[Saved data entries]

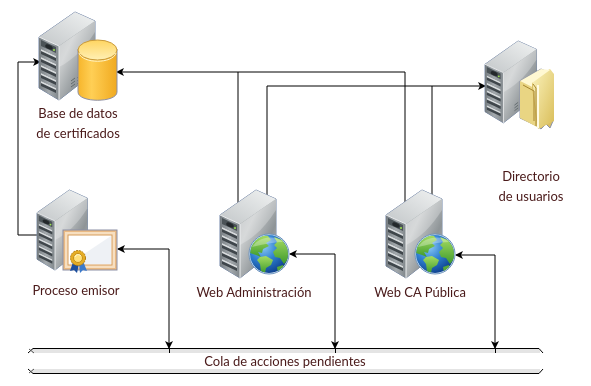
<!DOCTYPE html>
<html lang="es">
<head>
<meta charset="utf-8">
<title>Arquitectura de certificados</title>
<style>
:root { --paper: #fff; --ink: #4a1a1a; --line: #000; --band: #e4e4e4; }
* { box-sizing: border-box; margin: 0; }
body { background: var(--paper); overflow: hidden; }
.diagram { position: relative; width: 591px; height: 386px; overflow: hidden; background: var(--paper); color: var(--ink); font: 13px/20px Lato, Carlito, sans-serif; }
.artwork { position: absolute; inset: 0; display: block; }
.connectors { fill: none; stroke: var(--line); stroke-width: 1; }
.label { position: absolute; width: 160px; text-align: center; white-space: nowrap; transform: translateX(-50%); }
.database { left: 78px; top: 103px; }
.directory { left: 531px; top: 166px; }
.issuer { left: 76px; top: 280px; }
.admin { left: 254px; top: 282px; }
.public { left: 420px; top: 282px; }
.queue { left: 285px; top: 351px; width: 200px; }
</style>
</head>
<body>
<main class="diagram">
<svg class="artwork" width="591" height="386" viewBox="0 0 591 386" aria-hidden="true">
  <defs>
    <linearGradient id="side" x1="0" y1="0" x2="1" y2="1">
      <stop offset="0" stop-color="#b4b8ba"/><stop offset=".3" stop-color="#c9cccd"/><stop offset=".65" stop-color="#8e9497"/><stop offset="1" stop-color="#bcc0c2"/>
    </linearGradient>
    <linearGradient id="front" x1="0" y1="0" x2="1" y2="0">
      <stop offset="0" stop-color="#747b80"/><stop offset=".5" stop-color="#a4aaae"/><stop offset="1" stop-color="#80878b"/>
    </linearGradient>
    <linearGradient id="lid" x1="0" y1="1" x2="1" y2="0">
      <stop offset="0" stop-color="#c3c7c9"/><stop offset="1" stop-color="#f0f2f2"/>
    </linearGradient>
    <linearGradient id="drum" x1="0" y1="0" x2="1" y2="0">
      <stop offset="0" stop-color="#f6b52b"/><stop offset=".35" stop-color="#ffcf55"/><stop offset="1" stop-color="#f0a91f"/>
    </linearGradient>
    <linearGradient id="drum-top" x1="0" y1="0" x2="0" y2="1">
      <stop offset="0" stop-color="#ffd561"/><stop offset="1" stop-color="#fff0b5"/>
    </linearGradient>
    <radialGradient id="ocean" cx=".35" cy=".3" r=".75">
      <stop offset="0" stop-color="#8ecbf5"/><stop offset=".5" stop-color="#2f80d0"/><stop offset="1" stop-color="#0d3f8c"/>
    </radialGradient>
    <linearGradient id="land" x1="0" y1="0" x2="0" y2="1">
      <stop offset="0" stop-color="#a6dc62"/><stop offset="1" stop-color="#3f9b2c"/>
    </linearGradient>
    <linearGradient id="folder-face" x1="0" y1="0" x2="1" y2="1">
      <stop offset="0" stop-color="#fbf3bd"/><stop offset="1" stop-color="#d9bd58"/>
    </linearGradient>
    <clipPath id="globe-edge"><circle r="19"/></clipPath>
    <marker id="arrow" viewBox="0 0 8 8" refX="7" refY="4" markerWidth="8" markerHeight="8" orient="auto-start-reverse">
      <path d="M0 0 8 4 0 8 2 4Z" fill="#000"/>
    </marker>
    <g id="bay">
      <path d="M2 0 17 7v5L2 5Z" fill="#3f464b"/>
      <path d="M2 0 17 7v2L2 2Z" fill="#d8dcde"/>
    </g>
    <g id="server">
      <path d="M0 25 36 0 56 9V60L20 88 0 76Z" fill="#8c9498" stroke="#7185a8" stroke-linejoin="round"/>
      <path d="M20 34 56 9V60L20 88Z" fill="url(#side)"/>
      <path d="M20 55C34 48 46 36 56 20V9L20 34Z" fill="#fff" opacity=".25"/>
      <path d="M0 25 36 0 56 9 20 34Z" fill="url(#lid)"/>
      <path d="M0 25 20 34V88L0 76Z" fill="url(#front)"/>
      <path d="M0 25 20 34V88" fill="none" stroke="#eceeef"/>
      <path d="M2 28 17 35v6L2 34Z" fill="#4b5357"/>
      <ellipse cx="10" cy="35" rx="4" ry="2" transform="rotate(25 10 35)" fill="#23282b"/>
      <circle cx="15" cy="38" r="1" fill="#9ee64d"/>
      <use href="#bay" y="37"/><use href="#bay" y="45"/><use href="#bay" y="53"/><use href="#bay" y="61"/><use href="#bay" y="69"/>
      <path d="M32 69l4-3m-4 6 4-3m-4 6 4-3m2-6 4-3m-4 6 4-3m-4 6 4-3" stroke="#626a6e"/>
    </g>
    <g id="globe">
      <circle r="20" fill="#dcecf8" stroke="#6d93bd"/>
      <circle r="19" fill="url(#ocean)"/>
      <g clip-path="url(#globe-edge)">
        <path d="M-18-8C-14-16-7-19-1-18L2-14-3-11 0-8-6-5-7-1-11-2-8 3-13 1-19-1Z" fill="url(#land)"/>
        <path d="M-9 3-3 2 4 6 2 11-3 14-4 19-8 17-9 10-12 6Z" fill="url(#land)"/>
        <path d="M5-17 13-14 19-6V5L15 10 11 4 6 3 4-2 8-6 5-9 8-12Z" fill="url(#land)"/>
        <path d="M8 13l6-2 1 4-6 4Z" fill="#59a93a"/>
        <path d="M-17-7C-11-17 5-20 14-12 4-12-9-9-17-7Z" fill="#fff" opacity=".3"/>
      </g>
    </g>
  </defs>

  <g class="connectors">
    <path d="M38 235H18V62H40" marker-end="url(#arrow)"/>
    <path d="M405 206V72H117" marker-end="url(#arrow)"/>
    <path d="M238 72V206"/>
    <path d="M267 200V86H485" marker-end="url(#arrow)"/>
    <path d="M432 86V200"/>
    <path d="M118 249H169V348" marker-start="url(#arrow)" marker-end="url(#arrow)"/>
    <path d="M290 254H335V348" marker-start="url(#arrow)" marker-end="url(#arrow)"/>
    <path d="M456 255H495V348" marker-start="url(#arrow)" marker-end="url(#arrow)"/>
  </g>

  <g id="certificate-database">
    <use href="#server" x="39" y="12"/>
    <path d="M78 49V92C78 103 117 103 117 92V49Z" fill="url(#drum)" stroke="#8d8fa3"/>
    <ellipse cx="97.5" cy="50" rx="19.5" ry="10" fill="url(#drum-top)" stroke="#c99a3a"/>
    <path d="M79 53C82 64 113 64 116 53" fill="none" stroke="#fff3c4"/>
  </g>

  <g id="user-directory">
    <use href="#server" transform="translate(485 41) scale(.92 .93)"/>
    <path d="M520 81 541 69 553 74V121L550 128 546 124 541 129 537 126 520 118Z" fill="#d8bd62" stroke="#8c93a8"/>
    <path d="M532 78 550 69 554 74V121L538 129Z" fill="url(#folder-face)"/>
    <path d="M520 81 532 87 537 127 520 118Z" fill="#e9d583"/>
    <path d="M520 81 541 69 550 70 532 83 532 87Z" fill="#fff8d2"/>
    <path d="M533 84 536 88V126M523 85 534 91V121" fill="none" stroke="#a5842e"/>
    <path d="M538 85V128" stroke="#fffbe3" stroke-width="2"/>
  </g>

  <g id="issuing-process">
    <use href="#server" transform="translate(37 190) scale(.9 .91)"/>
    <rect x="63" y="230" width="54" height="40" fill="#e9b983" stroke="#8b8fa6"/>
    <rect x="65" y="232" width="50" height="36" fill="#f7dfc0"/>
    <rect x="68" y="235" width="44" height="30" fill="#fff" stroke="#d59b5b"/>
    <path d="M69 264 111 236V264Z" fill="#eef1f5"/>
    <path d="M73 262 70 271 74 270 77 273 79 264Z" fill="#1d4f9e"/>
    <path d="M79 264 80 273 83 270 87 271 83 261Z" fill="#3c7acb"/>
    <circle cx="78" cy="258" r="7.5" fill="#e6ad24" stroke="#b07b10" stroke-dasharray="2 1"/>
    <circle cx="78" cy="258" r="4.5" fill="#ffe07a" stroke="#c48f1b"/>
    <path d="M75 257C76 254 79 254 81 256" fill="none" stroke="#fff8d5"/>
  </g>

  <g id="web-administration">
    <use href="#server" x="220" y="190"/>
    <use href="#globe" x="269" y="254"/>
  </g>
  <g id="public-web">
    <use href="#server" x="386" y="190"/>
    <use href="#globe" x="435" y="254"/>
  </g>

  <g id="pending-queue">
    <rect x="32" y="349" width="508" height="4" fill="var(--band)"/>
    <rect x="32" y="369" width="508" height="4" fill="var(--band)"/>
    <path d="M28 353 33 348.5H539L543 353M28 369 33 373.5H539L543 369" fill="none" stroke="#000"/>
    <path d="M29 349 34 353M29 373 34 369" stroke="#555"/>
    <path d="M169.5 348V353M335.5 348V353M495.5 348V353" stroke="#000"/>
  </g>
</svg>
<p class="label database">Base de datos<br>de certificados</p>
<p class="label directory">Directorio<br>de usuarios</p>
<p class="label issuer">Proceso emisor</p>
<p class="label admin">Web Administración</p>
<p class="label public">Web CA Pública</p>
<p class="label queue">Cola de acciones pendientes</p>
</main>
</body>
</html>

* **Instructions to follow**:
Copy each line from the data that features the string "land".

* **Task response**:
    <linearGradient id="land" x1="0" y1="0" x2="0" y2="1">
        <path d="M-18-8C-14-16-7-19-1-18L2-14-3-11 0-8-6-5-7-1-11-2-8 3-13 1-19-1Z" fill="url(#land)"/>
        <path d="M-9 3-3 2 4 6 2 11-3 14-4 19-8 17-9 10-12 6Z" fill="url(#land)"/>
        <path d="M5-17 13-14 19-6V5L15 10 11 4 6 3 4-2 8-6 5-9 8-12Z" fill="url(#land)"/>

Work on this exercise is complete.